Objective: To describe an indwelling urethral catheter coated with gentamicin sulphate on the inner and outer surface of the catheter, and to evaluate the efficacy and safety of this catheter in preventing catheter-associated infections in rabbits. Materials and methods: Sixty rabbits were divided equally into control and experimental groups which were then subdivided equally according to the duration of catheterization (1, 3 and 5 days). Silicone-treated latex catheters were used in the control group and gentamicin-releasing catheters in the experimental group. Urine samples and surface swabs from the catheter were cultured for bacteriological assessment, and the catheter surface examined by scanning electron microscopy to structurally analyse the biofilms. Results: The gentamicin-releasing catheter reduced the incidence of bacteriuria (defined as ≥ 100 c.f.u./mL) after both 3 and 5 days of catheterization (eight and 10 rabbits, respectively, for the control catheter, vs two and four rabbits for the gentamicin-releasing catheter, P<0.05). The surfaces of the gentamicin-releasing catheter were colonized less often than those of the control catheter after both 3 and 5 days (eight and 10, respectively, for the control, vs one and four for the gentamicin-releasing catheter. P<0.05). Scanning electron microscopy showed the formation of bacterial biofilm throughout the 3-day and 5-day control catheters, but deterioration of the bacterial biofilm was visible on the surface of the gentamicin-releasing catheters. Conclusion: This new gentamicin-releasing catheter produced an antibacterial barrier which inhibited catheter-associated urinary tract infection with no toxicity for at least 5 days. These in vivo studies suggest that this new catheter may be useful for controlling infection, with systemic and local safety, in patients undergoing short-term indwelling urethral catheterization.

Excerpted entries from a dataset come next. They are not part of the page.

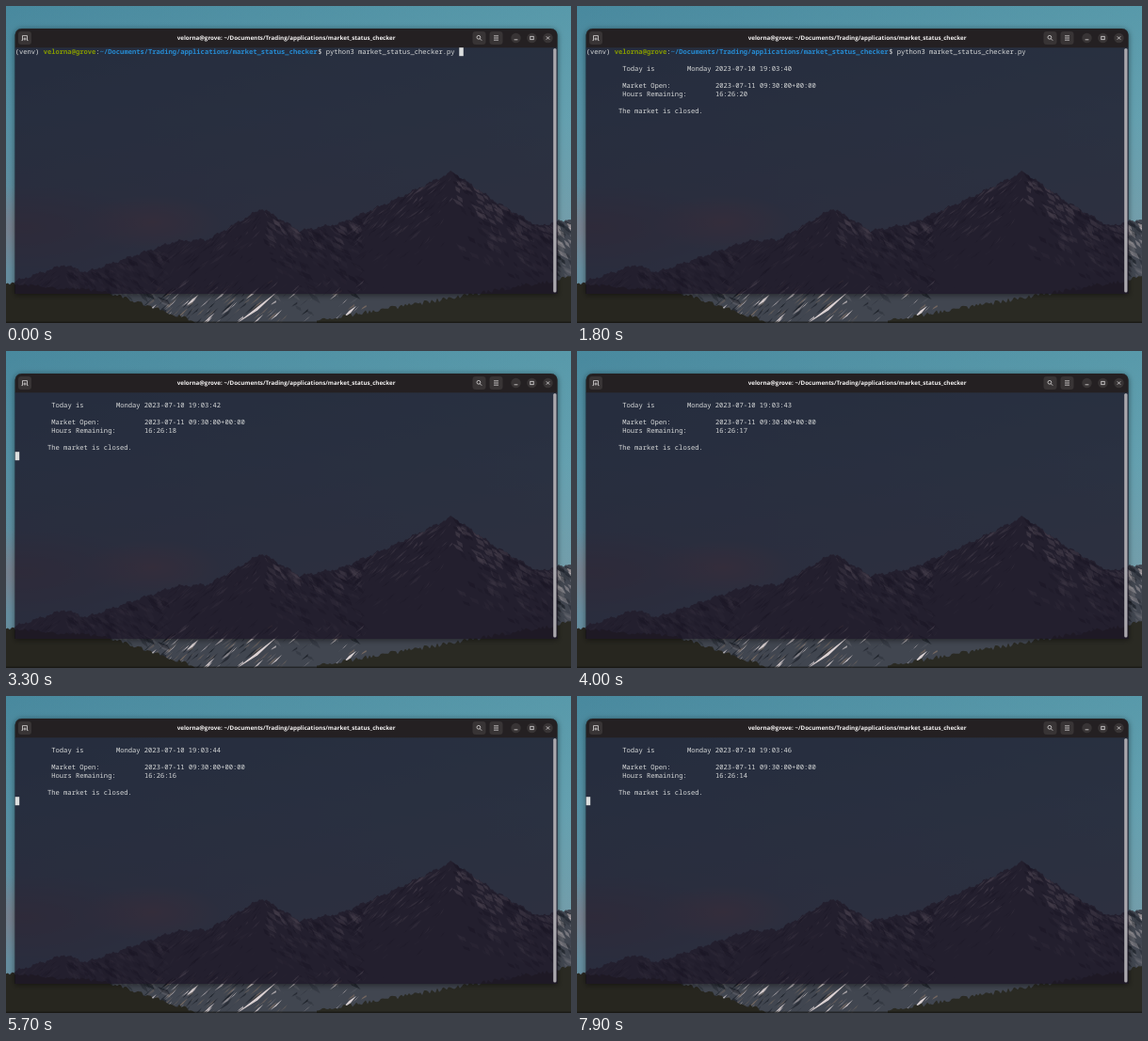
Write an HTML page with a canvas that moves like this. It is 600 px wide and 337 px high and loops after 8 s.

```html
<!DOCTYPE html>
<html lang="en">
<head>
<meta charset="utf-8">
<title>Market status checker</title>
<style>
html, body { margin: 0; width: 100%; height: 100%; overflow: hidden; background: #24231f; }
canvas { display: block; width: 600px; height: 337px; }
</style>
</head>
<body>
<canvas id="stage" width="600" height="337"></canvas>
<script>
const W = 600, H = 337, LOOP = 8000;
const ENTER = 650, FIRST_TICK = 950, BLINK = 600;
const COL = 4.287, ROW = 9, LEFT = 9.7, TOP = 44.2;
const WIN = { x: 9.6, y: 24, w: 576, h: 282, bar: 20 };
const MONO = '"Noto Sans Mono", "DejaVu Sans Mono", monospace';
const SANS = '"Open Sans", "Noto Sans", sans-serif';
const FG = '#d8dada';
const HOST = 'velorna@grove';
const DIR = '~/Documents/Trading/applications/market_status_checker';
const RIDGE = [[0, 296], [62, 275], [85, 283], [180, 250], [215, 248], [272, 215], [312, 239],
  [355, 231], [415, 205], [474, 176], [520, 208], [565, 234], [600, 226]];
const PEAKS = [62, 272, 474];

const ctx = document.getElementById('stage').getContext('2d');

let seed = 11;
function rnd(lo = 0, hi = 1) {
  seed = (seed * 16807) % 2147483647;
  return lo + (hi - lo) * seed / 2147483647;
}

function ridgeY(x) {
  const i = Math.max(1, RIDGE.findIndex(p => p[0] >= x));
  const [x0, y0] = RIDGE[i - 1], [x1, y1] = RIDGE[i];
  const rough = Math.sin(x * 0.33) + 0.7 * Math.sin(x * 0.81) + 0.5 * Math.sin(x * 1.7);
  return y0 + (y1 - y0) * (x - x0) / (x1 - x0) + rough;
}

function box(g, x, y, w, h, r, fill) {
  g.fillStyle = fill;
  g.beginPath();
  g.roundRect(x, y, w, h, r);
  g.fill();
}

function gradient(g, x, y, ...colors) {
  const s = g.createLinearGradient(0, 0, x, y);
  colors.forEach((c, i) => s.addColorStop(i / (colors.length - 1), c));
  return s;
}

function cloud(g, x, y, rx, ry, rgb) {
  g.save();
  g.translate(x, y);
  g.scale(rx, ry);
  const s = g.createRadialGradient(0, 0, 0, 0, 0, 1);
  s.addColorStop(0, `rgba(${rgb},.55)`);
  s.addColorStop(1, `rgba(${rgb},0)`);
  g.fillStyle = s;
  g.fillRect(-1, -1, 2, 2);
  g.restore();
}

// Fills the area below a height function
function land(g, x0, x1, topAt, fill) {
  g.fillStyle = fill;
  g.beginPath();
  g.moveTo(x0, H);
  for (let x = x0; x <= x1; x += 2) g.lineTo(x, topAt(x));
  g.lineTo(x1, H);
  g.fill();
}

// A tapered patch of snow or shade running down a slope
function fleck(g, x, y, dx, dy, t, rgb, a) {
  g.fillStyle = `rgba(${rgb},${a})`;
  g.beginPath();
  g.moveTo(x, y);
  g.lineTo(x + dx * 0.6 + t, y + dy * 0.4);
  g.lineTo(x + dx, y + dy);
  g.lineTo(x + dx * 0.4 - t * 0.5, y + dy * 0.6);
  g.fill();
}

function mountains(g) {
  const snow = '238,226,226', shade = '22,26,34';
  g.save();
  g.beginPath();
  g.moveTo(0, H);
  for (let x = 0; x <= W; x++) g.lineTo(x, ridgeY(x));
  g.lineTo(W, H);
  g.fillStyle = '#414650';
  g.fill();
  g.clip();
  for (let i = 0; i < 1100; i++) {
    const x = rnd(0, W), depth = rnd() * rnd() * 95;
    const y = ridgeY(x) + depth;
    const peak = PEAKS.reduce((a, b) => Math.abs(b - x) < Math.abs(a - x) ? b : a);
    const side = x < peak ? -1 : 1, len = rnd(5, 15);
    const high = Math.max(0.15, Math.min(1, (285 - y) / 85));
    const lit = rnd() < 0.52;
    fleck(g, x, y, side * len * rnd(0.5, 1.2), len * 0.8, rnd(0.6, 2.6),
      lit ? snow : shade, rnd(0.25, 0.8) * (lit ? high : 0.8));
  }
  // Snow gullies at the foot
  for (let i = 0; i < 170; i++) {
    const len = rnd(5, 15);
    fleck(g, 155 + rnd() * rnd(60, 250), rnd(290, 332), -len, len * 0.9, rnd(1, 4),
      [snow, shade, '128,112,100'][i % 3], rnd(0.4, 0.9));
  }
  fleck(g, 290, 302, -46, 36, 9, snow, 0.9);
  fleck(g, 188, 304, -20, 20, 5, snow, 0.8);
  g.restore();
}

function wallpaper(g) {
  g.fillStyle = gradient(g, 0, 240, '#4f92a6', '#5f9bad', '#7397a6');
  g.fillRect(0, 0, W, H);
  g.fillStyle = gradient(g, W, 0, 'rgba(50,105,130,.22)', 'rgba(120,180,185,.22)');
  g.fillRect(0, 0, W, H);
  cloud(g, 155, 230, 75, 30, '190,135,135');
  cloud(g, 20, 235, 130, 45, '135,115,125');
  mountains(g);
  land(g, 0, 212, x => 297 + x * 0.08 + Math.max(0, x - 105) * 0.25 - rnd(0, 4), '#27261f');
  land(g, 330, W, x => 337 - (x - 330) * 0.17 - rnd(0, 5), '#2a2a23');
  g.fillStyle = 'rgba(18,18,16,.6)';
  g.fillRect(0, 335.5, W, 1.5);
}

function line(g, ...pts) {
  g.beginPath();
  for (let i = 0; i < pts.length; i += 2) g.lineTo(pts[i], pts[i + 1]);
  g.stroke();
}

function icons(g) {
  for (const x of [20, 502.5, 520.5]) box(g, x - 7, 27, 14, 14, 3, '#383435');
  for (const x of [541.5, 558.5, 575.5]) box(g, x - 5.2, 28.8, 10.4, 10.4, 5.2, '#383435');
  g.strokeStyle = '#dcdada';
  g.lineWidth = 0.8;
  // New tab
  line(g, 16.5, 36.6, 17.5, 36.6, 17.5, 31.6, 22.5, 31.6, 22.5, 36.6, 23.5, 36.6);
  line(g, 20, 33.4, 20, 36.6);
  line(g, 18.4, 35, 21.6, 35);
  // Search
  g.beginPath();
  g.arc(501.9, 33.3, 1.9, 0, 7);
  g.stroke();
  line(g, 503.3, 34.8, 505.2, 36.7);
  // Menu
  for (const y of [31.8, 34, 36.2]) line(g, 518, y, 523, y);
  // Minimise, maximise, close
  line(g, 539.6, 35.8, 543.4, 35.8);
  g.strokeRect(556.8, 32.3, 3.4, 3.4);
  for (const d of [-1.7, 1.7]) line(g, 575.5 - d, 32.3, 575.5 + d, 35.7);
}

function windowFrame(g) {
  const { x, y, w, h, bar } = WIN, corners = [7, 7, 0, 0];
  // Shadow is drawn only outside the translucent window
  g.save();
  g.beginPath();
  g.rect(0, 0, W, H);
  g.roundRect(x, y, w, h, corners);
  g.clip('evenodd');
  g.shadowColor = 'rgba(0,0,0,.5)';
  g.shadowBlur = 6;
  g.shadowOffsetY = 1;
  box(g, x, y, w, h, corners, '#000');
  g.restore();

  g.fillStyle = 'rgba(28,22,38,.8)';
  g.fillRect(x, y + bar, w, h - bar);
  box(g, x, y, w, bar + 0.3, corners, '#242022');
  box(g, 581.2, 45, 3.3, 259.5, 1.6, '#aaa8ad');
  icons(g);

  g.textRendering = 'geometricPrecision';
  g.font = `bold 6.22px ${SANS}`;
  g.textAlign = 'center';
  g.fillStyle = '#f4f2f2';
  g.fillText(`${HOST}: ${DIR}`, 297.6, 36.1);
}

const back = document.createElement('canvas');
back.width = W;
back.height = H;
const bg = back.getContext('2d');
wallpaper(bg);
windowFrame(bg);

function put(str, col, row, color = FG, weight = 'normal') {
  ctx.font = `${weight} 7.145px ${MONO}`;
  ctx.fillStyle = color;
  ctx.fillText(str, LEFT + col * COL, TOP + row * ROW + 7);
}

function cursor(col, row) {
  ctx.fillStyle = '#dcdede';
  ctx.fillRect(LEFT + col * COL, TOP + row * ROW, COL + 0.2, ROW);
}

// Returns the column after the command
function prompt() {
  const parts = [['(venv) '], [HOST, '#859900', 'bold'], [':'], [DIR, '#268bd2', 'bold'],
    ['$ python3 market_status_checker.py ']];
  let col = 0;
  for (const [str, color, weight] of parts) {
    put(str, col, 0, color, weight);
    col += str.length;
  }
  return col;
}

function report(row, tick) {
  put('Today is', 9, row);
  put(`Monday 2023-07-10 19:03:${40 + tick}`, 25, row);
  put('Market Open:', 9, row + 2);
  put('2023-07-11 09:30:00+00:00', 32, row + 2);
  put('Hours Remaining:', 9, row + 3);
  put(`16:26:${20 - tick}`, 32, row + 3);
  put('The market is closed.', 8, row + 5);
}

function draw(t) {
  ctx.drawImage(back, 0, 0);
  ctx.textRendering = 'geometricPrecision';
  const tick = Math.floor((t - FIRST_TICK) / 1000);
  let end = 0, row = 1;
  if (tick < 1) end = prompt();
  if (tick >= 0) {
    const first = tick === 0 ? 2 : 1;
    report(first, tick);
    row = first + 6;
  }
  if (t < ENTER) cursor(end, 0);
  else if (Math.floor((t - ENTER) / BLINK) % 2 === 0) cursor(0, row);
}

const start = performance.now();
function frame() {
  draw((performance.now() - start) % LOOP);
  requestAnimationFrame(frame);
}
frame();
</script>
</body>
</html>
```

- Bacterial biofilm
- Catheter-associated urinary tract infection
- Urethral catheter
ASJC Scopus subject areas